WORK ORDER: Could you set down exactly the lines of the data below, starting at the one that holds "627C820 645 850" and ending at the one that holds "625 110 641", both included, and only those?

RECORDS PROVIDED:
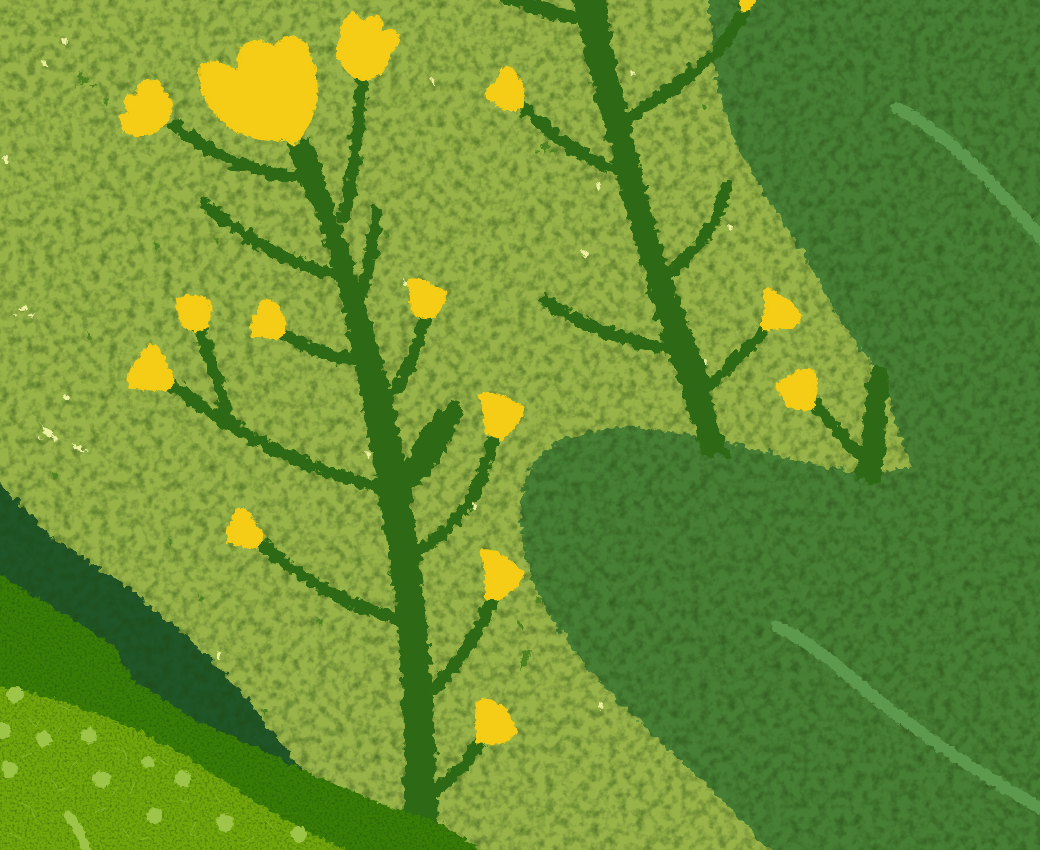
<!DOCTYPE html>
<html lang="en">
<head>
<meta charset="utf-8">
<title>Yellow wildflowers among leaves</title>
<style>
:root {
  --meadow: #98b449;
  --leaf: #477f35;
  --leaf-vein: #5c994d;
  --shade: #1f5527;
  --hill: #397d07;
  --lawn: #72a70c;
  --lawn-dot: #9cc446;
  --stem: #2e6b13;
  --petal: #f5cc12;
  --fleck-light: #eaf0a0;
  --fleck-dark: #4f8420;
}
html, body { margin: 0; height: 100%; overflow: hidden; background: var(--meadow); }
svg { display: block; width: 1040px; height: 850px; }
.meadow { fill: var(--meadow); }
.leaf { fill: var(--leaf); }
.veins { fill: none; stroke: var(--leaf-vein); stroke-width: 12; stroke-linecap: round; }
.shade { fill: var(--shade); }
.hill { fill: var(--hill); }
.lawn { fill: var(--lawn); }
.dots { fill: var(--lawn-dot); }
.blade { fill: none; stroke: var(--lawn-dot); stroke-width: 9; stroke-linecap: round; }
.stems { fill: var(--stem); }
.twigs { fill: none; stroke: var(--stem); stroke-width: 12; stroke-linecap: round; }
.petals { fill: var(--petal); stroke: var(--petal); stroke-width: 3; stroke-linejoin: round; }
.flecks-light { fill: var(--fleck-light); }
.flecks-dark { fill: var(--fleck-dark); }
.scratches { fill: none; stroke: var(--lawn-dot); stroke-width: 1; opacity: .6; }
</style>
</head>
<body>
<svg viewBox="0 0 1040 850" role="img" aria-label="Yellow wildflowers on green stems between large leaves">
  <defs>
    <filter id="paper" filterUnits="userSpaceOnUse" x="-30" y="-30" width="1100" height="910" color-interpolation-filters="sRGB">
      <feTurbulence type="fractalNoise" baseFrequency=".13" numOctaves="2" seed="4" result="edge"/>
      <feDisplacementMap in="SourceGraphic" in2="edge" scale="12" xChannelSelector="R" yChannelSelector="G" result="shape"/>
      <feTurbulence type="fractalNoise" baseFrequency=".11" numOctaves="3" seed="9"/>
      <feColorMatrix values="0 0 0 0 .13  0 0 0 0 .27  0 0 0 0 .05  1.1 0 0 0 -.46" result="grain"/>
      <feComposite in="grain" in2="shape" operator="in" result="texture"/>
      <feMerge><feMergeNode in="shape"/><feMergeNode in="texture"/></feMerge>
    </filter>
    <filter id="fine" filterUnits="userSpaceOnUse" x="-30" y="-30" width="1100" height="910" color-interpolation-filters="sRGB">
      <feTurbulence type="fractalNoise" baseFrequency=".15" numOctaves="2" seed="2" result="edge"/>
      <feDisplacementMap in="SourceGraphic" in2="edge" scale="9" xChannelSelector="R" yChannelSelector="G" result="shape"/>
      <feTurbulence type="fractalNoise" baseFrequency=".4" numOctaves="2" seed="6"/>
      <feColorMatrix values="0 0 0 0 .1  0 0 0 0 .25  0 0 0 0 .03  1 0 0 0 -.44" result="grain"/>
      <feComposite in="grain" in2="shape" operator="in" result="texture"/>
      <feMerge><feMergeNode in="shape"/><feMergeNode in="texture"/></feMerge>
    </filter>
    <filter id="rough" filterUnits="userSpaceOnUse" x="-30" y="-30" width="1100" height="910">
      <feTurbulence type="fractalNoise" baseFrequency=".12" numOctaves="2" seed="7"/>
      <feDisplacementMap in="SourceGraphic" scale="13" xChannelSelector="R" yChannelSelector="G"/>
    </filter>
    <filter id="crayon" filterUnits="userSpaceOnUse" x="-30" y="-30" width="1100" height="910">
      <feTurbulence type="fractalNoise" baseFrequency=".2" numOctaves="2" seed="3"/>
      <feDisplacementMap in="SourceGraphic" scale="6" xChannelSelector="R" yChannelSelector="G"/>
    </filter>
    <g id="fleck-group">
      <path d="M0 2l7-3 3 4-8 1zM9 8l8-2-3 5zM-5 7l5 1-3 2z"/>
    </g>
    <path id="fleck" d="M0 0l5 2-1 6-3-2z"/>
  </defs>

  <rect class="meadow" x="-25" y="-25" width="1090" height="900" filter="url(#paper)"/>

  <g class="flecks-light" filter="url(#crayon)">
    <use href="#fleck-group" x="18" y="307"/>
    <use href="#fleck-group" x="42" y="430"/>
    <path d="M42 424l13 14-10-3zM72 443l17 9-14-2zM580 250l9 1-3 8z"/>
    <use href="#fleck" x="3" y="155"/><use href="#fleck" x="62" y="37"/>
    <use href="#fleck" x="42" y="60"/><use href="#fleck" x="430" y="78"/>
    <use href="#fleck" x="630" y="70"/><use href="#fleck" x="728" y="224"/>
    <use href="#fleck" x="596" y="182"/><use href="#fleck" x="64" y="394"/>
    <use href="#fleck" x="366" y="451"/><use href="#fleck" x="216" y="652"/>
    <use href="#fleck" x="598" y="702"/><use href="#fleck" x="472" y="503"/>
    <use href="#fleck" x="403" y="279"/><use href="#fleck" x="702" y="358"/>
  </g>
  <g class="flecks-dark" filter="url(#crayon)">
    <use href="#fleck-group" x="80" y="78"/>
    <use href="#fleck-group" x="540" y="143"/>
    <path d="M522 652l9-2-4 14-6 6zM541 145l8 1-5 9zM78 70l7 9-5 7z"/>
    <use href="#fleck" x="104" y="98"/><use href="#fleck" x="154" y="243"/>
    <use href="#fleck" x="214" y="238"/><use href="#fleck" x="86" y="332"/>
    <use href="#fleck" x="52" y="472"/><use href="#fleck" x="168" y="538"/>
    <use href="#fleck" x="198" y="595"/><use href="#fleck" x="318" y="618"/>
    <use href="#fleck" x="536" y="596"/><use href="#fleck" x="518" y="622"/>
    <use href="#fleck" x="262" y="708"/><use href="#fleck" x="384" y="231"/>
    <use href="#fleck" x="702" y="104"/><use href="#fleck" x="566" y="606"/>
  </g>

  <g id="large-leaf">
    <path class="leaf" filter="url(#paper)" d="M710-20C709 50 714 95 740 150C765 200 800 245 832 305C850 338 868 355 884 382C893 408 900 440 911 466C890 474 860 474 830 467C775 457 740 441 680 432L620 427C565 432 527 447 521 500C517 565 543 610 580 658C635 728 705 775 768 850L790 880H1070V-20Z"/>
    <g class="veins" filter="url(#crayon)">
      <path d="M897 108C950 135 990 180 1050 248"/>
      <path d="M777 627C820 645 850 680 900 717S990 780 1050 813"/>
    </g>
  </g>

  <path class="shade" filter="url(#paper)" d="M-20 462L0 483L52 537C90 562 115 578 140 597C180 630 215 660 240 690C265 722 280 745 306 774L250 790L-20 640Z"/>

  <g id="right-plant">
    <g class="twigs" filter="url(#rough)">
      <path d="M497-8C525 5 548 12 580 18"/>
      <path d="M746 6C728 48 700 70 630 118"/>
      <path d="M523 106C550 134 580 157 617 170"/>
      <path d="M726 187C716 225 700 246 672 272"/>
      <path d="M545 301C580 325 620 340 670 349"/>
      <path d="M766 327C745 353 732 364 708 387"/>
      <path d="M815 405L864 461"/>
    </g>
    <g class="stems" filter="url(#rough)">
      <path d="M572-10L605-10C612 55 625 110 641 165C656 235 675 295 702 355C710 390 718 425 730 457L703 455C690 415 678 380 666 348C646 285 630 225 617 175C598 110 583 55 572-10Z"/>
      <path d="M868 372Q877 358 887 374Q890 430 879 485L855 479Q864 430 868 372Z"/>
    </g>
    <g class="petals" filter="url(#crayon)">
      <path d="M739-5L742 10L749 9L757-4Z"/>
      <path d="M503 69Q513 67 516 76L523 88L521 107Q510 112 503 108L486 96Q486 88 495 84Z"/>
      <path d="M765 291Q770 287 777 295L789 301L800 315Q799 325 787 327L764 329Q760 322 766 314Z"/>
      <path d="M777 388Q780 379 794 375Q800 368 812 370Q818 385 813 408Q800 411 788 405Z"/>
    </g>
  </g>

  <g id="left-plant">
    <g class="twigs" filter="url(#rough)">
      <path d="M173 125C215 155 245 172 300 177"/>
      <path d="M361 83C357 140 354 180 344 216"/>
      <path d="M205 204C240 235 280 260 332 274"/>
      <path d="M376 210C373 245 369 270 362 292"/>
      <path d="M285 334C305 348 328 357 354 360"/>
      <path d="M424 318C417 350 405 378 390 398"/>
      <path d="M200 330L230 420"/>
      <path d="M172 384C235 434 300 468 382 488"/>
      <path d="M493 440C480 495 458 525 415 555"/>
      <path d="M264 546C305 580 345 606 400 619"/>
      <path d="M492 600C475 640 460 660 434 690"/>
      <path d="M480 742C465 765 450 780 430 796"/>
    </g>
    <g class="stems" filter="url(#rough)">
      <path d="M286 146L310 139C328 185 340 225 355 270C368 315 380 350 390 393C402 440 409 480 413 515C424 585 431 650 434 720L438 825L402 815C406 760 402 705 400 655C395 600 387 550 379 500C371 450 362 400 350 340C343 300 332 265 321 230Z"/>
      <path d="M391 500L402 470C412 440 430 418 447 404Q458 396 463 410C455 437 435 470 408 496Z"/>
    </g>
    <g class="petals" filter="url(#crayon)">
      <path d="M293 145L287 138C265 142 243 137 225 122C205 105 199 85 201 66Q215 59 228 67L239 72Q236 48 250 43Q265 38 274 49Q279 38 294 38Q307 42 308 54Q317 67 316 92Q315 117 300 137Z"/>
      <path d="M148 134Q128 137 123 128L121 116L130 113Q123 102 128 96L138 96Q136 82 149 81Q160 80 162 92Q171 96 171 110Q169 126 148 134Z"/>
      <path d="M365 80Q348 76 339 57Q337 45 341 39Q342 16 354 14Q361 17 362 27Q367 16 376 17Q383 19 381 34Q393 26 399 36Q399 45 389 54Q385 76 365 80Z"/>
      <path d="M178 300Q191 292 208 301Q213 312 206 326Q195 334 184 326Q177 314 178 300Z"/>
      <path d="M262 302Q272 298 277 306L285 323Q285 334 277 338L253 335Q249 322 257 314Z"/>
      <path d="M408 281Q416 276 428 284L446 293Q444 307 432 317Q420 320 412 311Q412 295 408 281Z"/>
      <path d="M148 346Q156 344 161 353L173 379Q173 388 162 390L130 387Q126 378 134 367Z"/>
      <path d="M480 395Q490 392 504 397L523 408Q520 425 501 439L486 432Q486 415 480 395Z"/>
      <path d="M237 510Q246 507 250 517L263 535Q262 546 247 547L229 542Q226 533 231 526Z"/>
      <path d="M481 551Q493 549 505 558L523 573Q520 587 499 599L486 598Q489 575 481 551Z"/>
      <path d="M477 703Q485 697 495 703L506 710L516 731Q510 742 496 743L478 742Q476 722 477 703Z"/>
    </g>
  </g>

  <g id="foreground">
    <path class="hill" filter="url(#fine)" d="M-20 562L0 574L60 612L114 645L132 680L200 722L300 768C340 787 375 803 412 814C445 822 466 838 486 854L500 880H-20Z"/>
    <path class="lawn" filter="url(#fine)" d="M-20 684L0 688C65 695 145 730 200 765C250 800 300 830 346 850L380 880H-20Z"/>
    <path class="scratches" d="M28 718l8 9 3-6M62 725l-6 10M115 748l10 4 2 8M20 758l12-5M52 780l7 10 9-2M135 782l-5 12M22 803l9 5 4 10M95 812l11-4M122 828l7 9M180 800l10 3M196 822l-6 12 8 3M245 843l9-6M160 760l8 5M78 760l-7 7M10 833l11 6M140 840l9-3M215 795l6 8M265 820l8 8M60 705l9 5M112 795l6-8"/>
    <g class="dots" filter="url(#crayon)">
      <circle cx="15" cy="695" r="8"/><circle cx="3" cy="730" r="8"/>
      <circle cx="44" cy="739" r="8"/><circle cx="89" cy="736" r="8"/>
      <circle cx="9" cy="769" r="8"/><circle cx="102" cy="779" r="9"/>
      <circle cx="149" cy="762" r="6"/><circle cx="183" cy="779" r="8"/>
      <circle cx="155" cy="816" r="8"/><circle cx="225" cy="823" r="9"/>
      <circle cx="299" cy="834" r="8"/>
    </g>
    <path class="blade" filter="url(#crayon)" d="M68 815Q80 828 88 855"/>
  </g>
</svg>
</body>
</html>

TASK RESULT:
      <path d="M777 627C820 645 850 680 900 717S990 780 1050 813"/>
    </g>
  </g>

  <path class="shade" filter="url(#paper)" d="M-20 462L0 483L52 537C90 562 115 578 140 597C180 630 215 660 240 690C265 722 280 745 306 774L250 790L-20 640Z"/>

  <g id="right-plant">
    <g class="twigs" filter="url(#rough)">
      <path d="M497-8C525 5 548 12 580 18"/>
      <path d="M746 6C728 48 700 70 630 118"/>
      <path d="M523 106C550 134 580 157 617 170"/>
      <path d="M726 187C716 225 700 246 672 272"/>
      <path d="M545 301C580 325 620 340 670 349"/>
      <path d="M766 327C745 353 732 364 708 387"/>
      <path d="M815 405L864 461"/>
    </g>
    <g class="stems" filter="url(#rough)">
      <path d="M572-10L605-10C612 55 625 110 641 165C656 235 675 295 702 355C710 390 718 425 730 457L703 455C690 415 678 380 666 348C646 285 630 225 617 175C598 110 583 55 572-10Z"/>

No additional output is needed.